On any given night, the Arizona Wildcats can pretty much count on a dominating performance from Deandre Ayton, and, increasingly so, some all-conference-level play from Dusan Ristic around the basket.
Then there’s Allonzo Trier’s ever-efficient scoring and penchant for getting to the free-throw line, and Parker Jackson-Cartwright’s usually consistent playmaking.
That leaves Rawle Alkins, his jump shot, and his foot.
While neither he nor UA coach Sean Miller will call Alkins an X-factor, the truth is this:
Of the Wildcats’ six losses this season, Alkins didn’t play in three of them and in the others, he shot 29.4 percent overall and 20 percent from 3-point territory.
Of the Wildcats’ 11 wins that Alkins has played in, he’s shooting 50 percent overall and 45.4 percent from deep.
Last week provided typical examples on both ends.
On Thursday, Alkins was 2 of 9 from the field, made only 1 of 5 3-pointers … and the UA lost 82-74 to UCLA. On Saturday, Alkins was 7 of 12 from the field, hit 4 of 7 3-pointers … and the UA beat USC 81-67.
Because of that, UA coach Sean Miller was asked after the USC game if the Wildcats will go as far as Alkins takes them. Miller immediately responded with a different answer.
“This team goes as Deandre goes,” Miller said. “His defense sets the tone for a lot. You have to realize he’s 7 foot and 260 pounds.”

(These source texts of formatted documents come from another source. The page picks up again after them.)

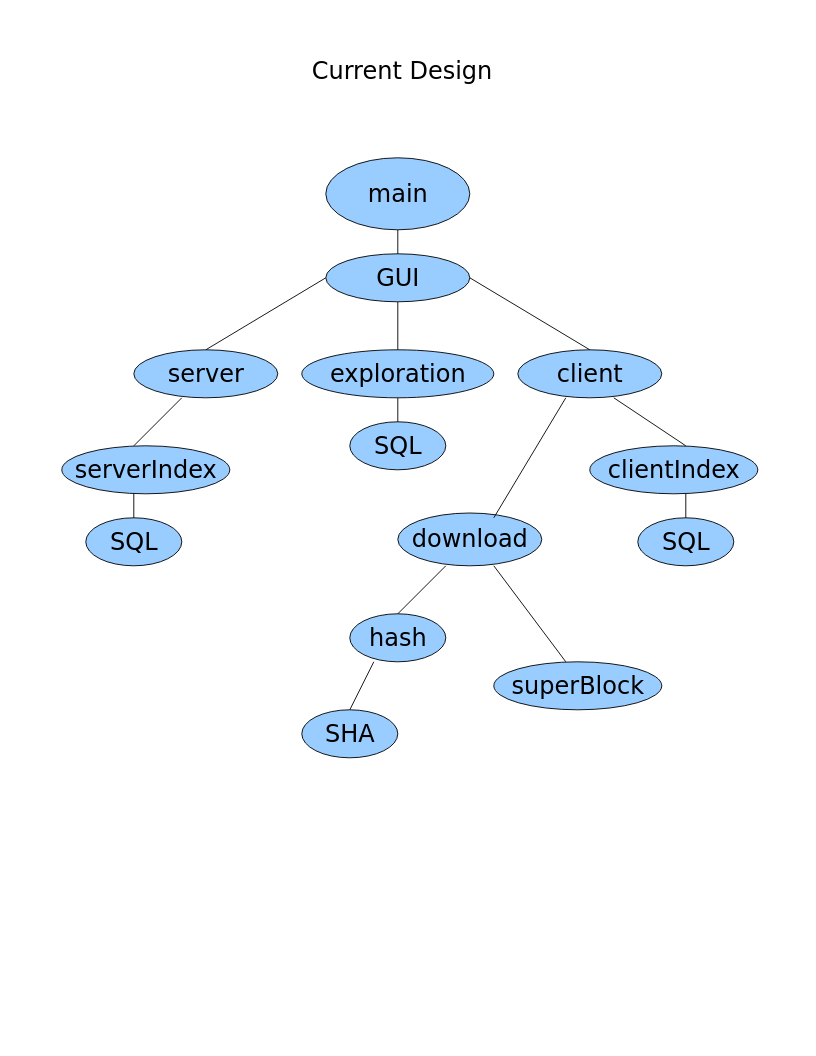
<!DOCTYPE html>
<html lang="en">
<head>
<meta charset="utf-8">
<title>Current Design</title>
<style>
:root {
  --paper: #ffffff;
  --ink: #000000;
  --node-fill: #99ccff;
}
* { box-sizing: border-box; }
body { margin: 0; background: var(--paper); }
.sheet {
  position: relative;
  width: 816px;
  height: 1056px;
  overflow: hidden;
  background: var(--paper);
  color: var(--ink);
  font: 24px/28px "DejaVu Sans", sans-serif;
}
h1 {
  margin: 0;
  padding: 57px 12px 0 0;
  font: inherit;
  text-align: center;
}
.diagram {
  position: absolute;
  inset: 0;
  stroke: var(--ink);
  stroke-width: 0.9;
}
.nodes { fill: var(--node-fill); }
.label {
  position: absolute;
  left: var(--x);
  top: var(--y);
  width: var(--w, 145px);
  height: var(--h, 49px);
  display: flex;
  align-items: center;
  justify-content: center;
  white-space: nowrap;
}
.small { --w: 97px; }
.wide { --w: 169px; }
.widest { --w: 193px; }
</style>
</head>
<body>
<main class="sheet">
  <h1>Current Design</h1>

  <svg class="diagram" width="816" height="1056" viewBox="0 0 816 1056" aria-hidden="true">
    <g class="nodes">
      <ellipse cx="397.8" cy="193.8" rx="72" ry="36"/>
      <ellipse cx="397.8" cy="277.8" rx="72" ry="24"/>
      <ellipse cx="205.8" cy="373.8" rx="72" ry="24"/>
      <ellipse cx="397.8" cy="373.8" rx="96" ry="24"/>
      <ellipse cx="589.8" cy="373.8" rx="72" ry="24"/>
      <ellipse cx="145.8" cy="469.8" rx="84" ry="24"/>
      <ellipse cx="133.8" cy="541.8" rx="48" ry="24"/>
      <ellipse cx="397.8" cy="445.8" rx="48" ry="24"/>
      <ellipse cx="673.8" cy="469.8" rx="84" ry="24"/>
      <ellipse cx="685.8" cy="541.8" rx="48" ry="24"/>
      <ellipse cx="469.8" cy="539.4" rx="72" ry="26.4"/>
      <ellipse cx="397.8" cy="637.8" rx="48" ry="24"/>
      <ellipse cx="349.8" cy="733.8" rx="48" ry="24"/>
      <ellipse cx="577.8" cy="685.8" rx="84" ry="24"/>
    </g>
    <g class="links">
      <line x1="397.8" y1="229.8" x2="397.8" y2="253.8"/>
      <line x1="325.8" y1="277.8" x2="205.8" y2="349.8"/>
      <line x1="397.8" y1="301.8" x2="397.8" y2="349.8"/>
      <line x1="469.8" y1="277.8" x2="589.8" y2="349.8"/>
      <line x1="181.8" y1="397.8" x2="133.8" y2="445.8"/>
      <line x1="133.8" y1="493.8" x2="133.8" y2="517.8"/>
      <line x1="397.8" y1="397.8" x2="397.8" y2="421.8"/>
      <line x1="565.8" y1="397.8" x2="493.8" y2="517.8"/>
      <line x1="613.8" y1="397.8" x2="685.8" y2="445.8"/>
      <line x1="685.8" y1="493.8" x2="685.8" y2="517.8"/>
      <line x1="445.8" y1="565.8" x2="397.8" y2="613.8"/>
      <line x1="493.8" y1="565.8" x2="565.8" y2="661.8"/>
      <line x1="373.8" y1="661.8" x2="349.8" y2="709.8"/>
    </g>
  </svg>

  <div class="label" style="--x:325.3px; --y:157.3px; --h:73px">main</div>
  <div class="label" style="--x:325.3px; --y:253.3px">GUI</div>

  <div class="label" style="--x:133.3px; --y:349.3px">server</div>
  <div class="label wide" style="--x:61.3px; --y:445.3px">serverIndex</div>
  <div class="label small" style="--x:85.3px; --y:517.3px">SQL</div>

  <div class="label widest" style="--x:301.3px; --y:349.3px">exploration</div>
  <div class="label small" style="--x:349.3px; --y:421.3px">SQL</div>

  <div class="label" style="--x:517.3px; --y:349.3px">client</div>
  <div class="label wide" style="--x:589.3px; --y:445.3px">clientIndex</div>
  <div class="label small" style="--x:637.3px; --y:517.3px">SQL</div>

  <div class="label" style="--x:397.3px; --y:512.3px; --h:54px">download</div>
  <div class="label small" style="--x:349.3px; --y:613.3px">hash</div>
  <div class="label small" style="--x:301.3px; --y:709.3px">SHA</div>
  <div class="label wide" style="--x:493.3px; --y:661.3px">superBlock</div>
</main>
</body>
</html>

Alkins also said he didn’t really buy into the X-factor notion, noting that when he was 2 of 11 in Washington on Feb. 4, the Huskies won only because of a buzzer-beating 3 from Dominic Green, who scooped up a loose ball Ayton had batted near him via a blocked shot.
It’s also true, of course, that two of the Wildcats’ losses in the Bahamas without Alkins were decided within two possessions and another, at Colorado, was an 80-77 decision.
“Obviously, I would always want to play (well) every game but on nights I’m not shooting well, like the Washington game, we still had an opportunity to win,” Alkins said. “Green just hit a crazy shot. It was a tough shot. There’s nothing we can do about that.
“I wouldn’t say that as far as I go the team goes, because it’s a team game, and everyone’s gonna have their night and everyone going to have better nights than others.”
Whatever the case, there’s also the matter of intangibles that Alkins brings when he’s on. Ristic spoke to that after the USC game.
“Many times this year Rawle brings us some kind of toughness,” Ristic said then. “When he plays well, it affects everybody on the court and everybody plays with a chip on their shoulder with extra energy, and tonight was an example of that.”
There’s evidence that the Wildcats suffer a bit when they don’t have that infusion, too.
Alkins missed the first nine games of the season with a broken right foot — including the UA’s disastrous appearance in the Battle 4 Atlantis — and after he returned to play in the next nine, he sat out at Cal on Jan. 17 when soreness crept back in.
The Wildcats didn’t miss him that night, but when he sat out home games with Colorado and Utah the following week, Arizona led the Buffaloes by just a point with seven minutes to go and then beat the Utes by only a point.
But, because Miller and the UA’s medical team wanted to make sure Alkins didn’t suffer long-term issues (which could also affect his draft stock), the Wildcats have tried to bring him along slowly and be extra cautious with any hint of soreness. That’s why Alkins didn’t play in the three January games, and why Miller said after that Alkins would take a day of rest here and there even while he is playing in games.
That didn’t work, Alkins said. After sitting out practice on Feb. 2, a day after he played well at Washington State, Alkins returned for practice on Feb. 3 and then played at UW on Feb. 4, when he struggled.
Alkins also struggled last Thursday against UCLA after taking it easy early in the week.
“I think that’s why I had the little rust, because I would practice one day and then be off the next day and then just play in the game,” Alkins said. “So I told them about that. We had that talk. I think we’re gonna go back to the original plan and I think I should be like everyone else on the team, until I feel any soreness on my foot.
“I love the University of Arizona being so cautious with my injury, and their focus on me long term — not just me for the season — and I appreciate them for that. But at the end of the day I want to be just like everyone else, too.”
Alkins said the foot has never been connected to his shooting, even as some shooters crave the same feeling when they are spotting up for shots, and says he can even now “probably jump a little higher.”
So, while speaking with characteristic smile and laughter during an appearance at the UA’s weekly news conference Monday, Alkins basically gave this message: Don’t worry about him.
“I think people are thinking ‘His leg, his foot is not feeling good because he missed a shot,’” Alkins said. “That’s not the case. I jump off that leg 100 percent like I did before the injury. So everything is great. I just had a bad two weeks.
“It’s like the world is over when you have a couple of bad games. But I’m happy to bounce back from that game and I think the best is yet to come.”